- Thorough cake washing or extraction can be accomplished very simply, again with no danger of cake sloughing during emptying process fluid and refilling with wash liquor.
- No pressure vessel to contend with. Recessed plates form their own pressure chamber.
- Cake can be discharged wet or dry, as desired.
- Cake may be either blown dry with air, or a cake consolidation cycle can be run for maximum cake dryness.
- No exotic materials of construction. In most standard filter presses all wetted parts are polypropylene. For high temperature applications 90 degrees C (194 °F) and above, FRP and metallic plates can be provided.
- No danger of damaging presses due to “bridging” of plates.
- Entire operation may be fully automated.
- Very cost competitive compared to tank type pressure leaf, pressure tube, or vacuum filters.
The third method mentioned is generally employed within larger plants where the quantity of sludge cake or end disposal method justifies the added expense.
Typical Polishing Applications
- Saturated brine for chlor-alkali production
- Evaporated 50% caustic
- Edible oils (for bleaching clay or nickel catalyst recovery)
- Swarf removal from cutting fluids
- Carbon removal from corn syrups
- Various acids (sulfuric, acetic, hydrochloric)
Impurities or soluble matter can be extracted or leached from the filter cake by washing the filter cake after it has been formed. The washing medium, water or other liquor/solvent, is forced through the filter cake by pumping at a pressure slightly in excess of the terminating filter pressure. For best washing results, the filter cake should be of uniform thickness and consistency.

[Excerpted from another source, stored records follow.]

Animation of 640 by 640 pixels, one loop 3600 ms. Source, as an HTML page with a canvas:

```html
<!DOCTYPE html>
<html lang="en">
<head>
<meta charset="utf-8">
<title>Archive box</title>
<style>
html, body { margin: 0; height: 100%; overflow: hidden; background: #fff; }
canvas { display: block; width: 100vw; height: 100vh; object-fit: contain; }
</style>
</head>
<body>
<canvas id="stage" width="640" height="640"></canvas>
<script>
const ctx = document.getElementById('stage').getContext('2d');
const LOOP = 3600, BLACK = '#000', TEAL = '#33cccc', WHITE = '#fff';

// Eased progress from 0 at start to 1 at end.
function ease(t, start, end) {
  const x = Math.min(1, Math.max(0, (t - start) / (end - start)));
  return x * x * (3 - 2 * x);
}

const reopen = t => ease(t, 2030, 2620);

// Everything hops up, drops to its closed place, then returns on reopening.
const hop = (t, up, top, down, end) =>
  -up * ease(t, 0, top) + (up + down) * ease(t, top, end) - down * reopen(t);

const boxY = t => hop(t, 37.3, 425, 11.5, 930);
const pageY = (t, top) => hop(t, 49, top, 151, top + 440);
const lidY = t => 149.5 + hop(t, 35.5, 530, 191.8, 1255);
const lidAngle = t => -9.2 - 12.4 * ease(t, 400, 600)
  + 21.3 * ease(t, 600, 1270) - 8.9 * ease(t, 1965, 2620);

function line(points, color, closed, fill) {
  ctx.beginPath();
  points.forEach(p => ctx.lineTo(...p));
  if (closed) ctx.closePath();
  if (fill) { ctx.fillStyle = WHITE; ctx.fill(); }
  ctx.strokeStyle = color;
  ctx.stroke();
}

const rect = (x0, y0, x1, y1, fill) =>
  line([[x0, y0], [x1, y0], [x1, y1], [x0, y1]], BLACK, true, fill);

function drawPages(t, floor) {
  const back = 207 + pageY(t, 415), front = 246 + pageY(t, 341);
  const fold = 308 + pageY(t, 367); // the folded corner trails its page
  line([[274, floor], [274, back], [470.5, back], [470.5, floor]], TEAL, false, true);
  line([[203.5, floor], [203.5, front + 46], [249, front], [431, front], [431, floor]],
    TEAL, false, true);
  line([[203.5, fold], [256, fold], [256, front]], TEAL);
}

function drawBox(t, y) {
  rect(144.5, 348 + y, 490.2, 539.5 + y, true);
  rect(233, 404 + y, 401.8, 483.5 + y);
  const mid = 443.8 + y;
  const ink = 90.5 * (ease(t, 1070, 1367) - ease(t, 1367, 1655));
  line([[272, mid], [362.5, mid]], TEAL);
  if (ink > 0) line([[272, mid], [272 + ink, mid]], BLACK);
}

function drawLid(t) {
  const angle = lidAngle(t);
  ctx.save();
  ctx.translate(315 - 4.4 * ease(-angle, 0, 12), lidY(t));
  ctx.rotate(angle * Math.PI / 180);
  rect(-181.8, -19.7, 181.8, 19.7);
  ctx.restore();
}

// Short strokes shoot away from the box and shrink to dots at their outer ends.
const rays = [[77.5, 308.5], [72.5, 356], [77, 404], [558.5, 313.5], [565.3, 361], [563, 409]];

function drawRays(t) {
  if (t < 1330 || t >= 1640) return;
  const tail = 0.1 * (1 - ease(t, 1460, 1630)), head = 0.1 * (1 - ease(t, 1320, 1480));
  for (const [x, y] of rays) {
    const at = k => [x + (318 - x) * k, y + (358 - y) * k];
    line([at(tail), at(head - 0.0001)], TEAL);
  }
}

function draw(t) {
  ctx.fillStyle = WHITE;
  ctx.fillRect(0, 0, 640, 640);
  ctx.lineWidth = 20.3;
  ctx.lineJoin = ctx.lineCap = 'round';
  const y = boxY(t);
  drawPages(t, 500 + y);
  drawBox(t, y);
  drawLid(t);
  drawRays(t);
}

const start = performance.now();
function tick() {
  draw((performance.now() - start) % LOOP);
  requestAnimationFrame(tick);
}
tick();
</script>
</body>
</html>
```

There are two types of washing methods practiced; simple washing and thorough washing.
In simple washing, the wash liquor is introduced to the filter in the same direction as the feed, entering directly into the slurry inlet. Simple washing is sometimes the best method to practice when there is a wide range of particle size distribution or when the frame or cake chamber is not completely filled with filter cake.

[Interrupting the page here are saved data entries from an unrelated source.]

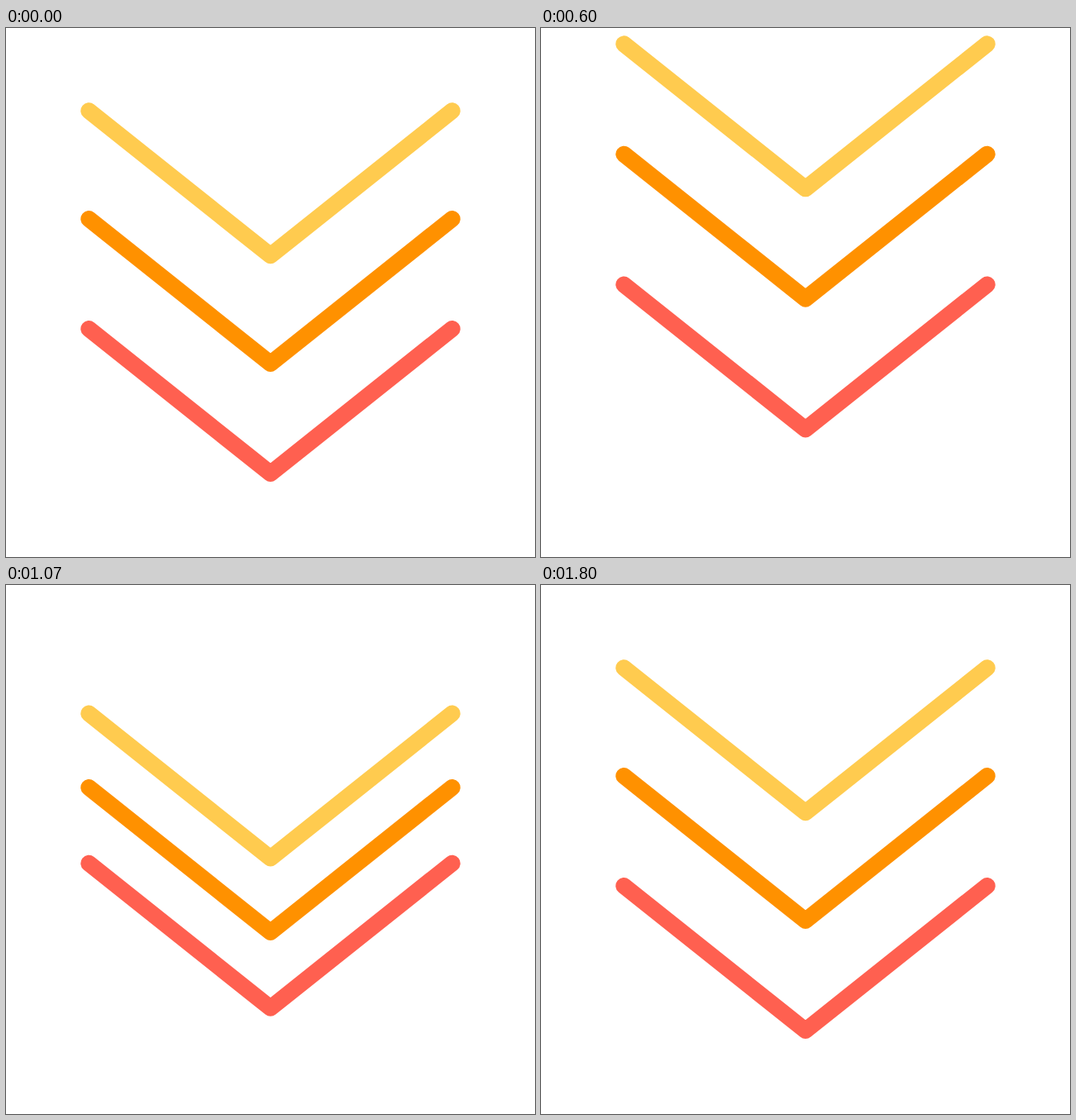
Animation of 640x640 px, one loop 2 s. Source, as an HTML page:

```html
<!DOCTYPE html>
<html lang="en">
<head>
<meta charset="utf-8">
<title>Bouncing chevrons</title>
<style>
  html, body { margin: 0; width: 100%; height: 100%; overflow: hidden; background: #fff; }
  svg { display: block; width: 100%; height: 100%; }
  path { fill: none; stroke-width: 20; stroke-linecap: round; stroke-linejoin: round; }
</style>
</head>
<body>
<svg viewBox="0 0 640 640"></svg>
<script>
const LOOP = 2000, FPS = 30;

// Resting height, colour and lead (in ticks) of each chevron.
const chevrons = [
  { y: 100.3, color: '#ffcb4f', lead: 0 },
  { y: 231, color: '#ff9100', lead: 2 },
  { y: 364, color: '#ff6050', lead: 4 }
];

// Shared bounce: [tick, vertical offset].
const keys = [[4, 0], [19, -82], [30, 74], [38, -46], [46, 59], [54, 0]];

const svg = document.querySelector('svg');
for (const c of chevrons) {
  c.path = document.createElementNS(svg.namespaceURI, 'path');
  c.path.setAttribute('d', `M100.3 ${c.y}l219.7 175 219.7-175`);
  c.path.setAttribute('stroke', c.color);
  svg.append(c.path);
}

const smooth = u => u * u * (3 - 2 * u);
// The last move settles a little faster.
const settle = u => smooth(u + 0.65 * u * u * (1 - u));

function offset(tick) {
  const i = keys.findIndex(k => tick < k[0]);
  if (i < 1) return 0;
  const [t0, y0] = keys[i - 1], [t1, y1] = keys[i];
  const ease = i === keys.length - 1 ? settle : smooth;
  return y0 + (y1 - y0) * ease((tick - t0) / (t1 - t0));
}

function draw(ms) {
  const tick = Math.floor((ms % LOOP + 4) * FPS / 1000);
  for (const c of chevrons)
    c.path.setAttribute('transform', `translate(0 ${offset(tick + c.lead)})`);
}

const start = performance.now();
function frame() {
  draw(performance.now() - start);
  requestAnimationFrame(frame);
}
frame();
</script>
</body>
</html>
```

In thorough washing using recessed chamber plates, the washing liquor is fed into one of the filtrate outlet connections on the filter press and enters into the drainage area behind the cloth of the washing plate. It is then forced to flow back through the filter cloth of the wash plate, through the cake and through the filter cloth of the adjacent non-wash plate and then discharges from the non-wash plate (Refer to figure 13).
A filter using flush plates and frames set up for through washing has separate slurry feed and wash feed ports, and either the same or separated discharge ports for filtrate and wash liquor outlet. During thorough washing the slurry feed inlet and wash plate outlets are closed thus forcing the wash liquor entering the washing plates to flow back through the filter cloth, through the cake, through the cloth of the adjacent non-washing plate and discharge from the outlet of this plate (Refer to figure 14).
Blowing the filter cake with air or some other gas can be used to reduce the free moisture retained in the filter cake or in the filtrate outlet channels. As in the washing operation, air blowing can be accomplished either by simple blowing or thorough blowing.
Wash plates are normally marked by three buttons on the upper outside corner or with one button in the non-wash plates. In a plate and frame style filter, the cake frame is marked with a two-button designation.
- Cake Discharge Chutes
- Dumper Boxes
- Screw and Belt Conveyors
- Membrane Squeeze Skids
- Feed Pump Skids
- Cake Wash Skids - Water and Acid
- Stainless Steel Filter Presses
- Stainless Steel Clad Filter Presses
- Splash Drapes
- Safety Guards
- Trailer Mounted units
- 304/316 Stainless Steel
- Ductile Iron
- Cast Iron
- 100 PSI and 225 PSI filtration pressures
- Sidebar and Overhead design
- Plate and Frame
- Recessed Plate
- Recessed Membrane Plates
- Recessed Mix-Pack Membrane
- Filter Media - Polypropylene, Polyester, Nylon, Cotton
- Manual Press Closure
- Electro/Hydraulic Closure
- Semi-automatic Pneumatic Cylinder Plate Shifting
- Fully-automatic Hydraulic Plate Shifting
- Manual Lift Out Trays
- Infra-Red Light Curtains
- Trip Wires/Pendant Stations
- Portable Hand Held Cloth Washers
- Automatic Cake Discharge Presse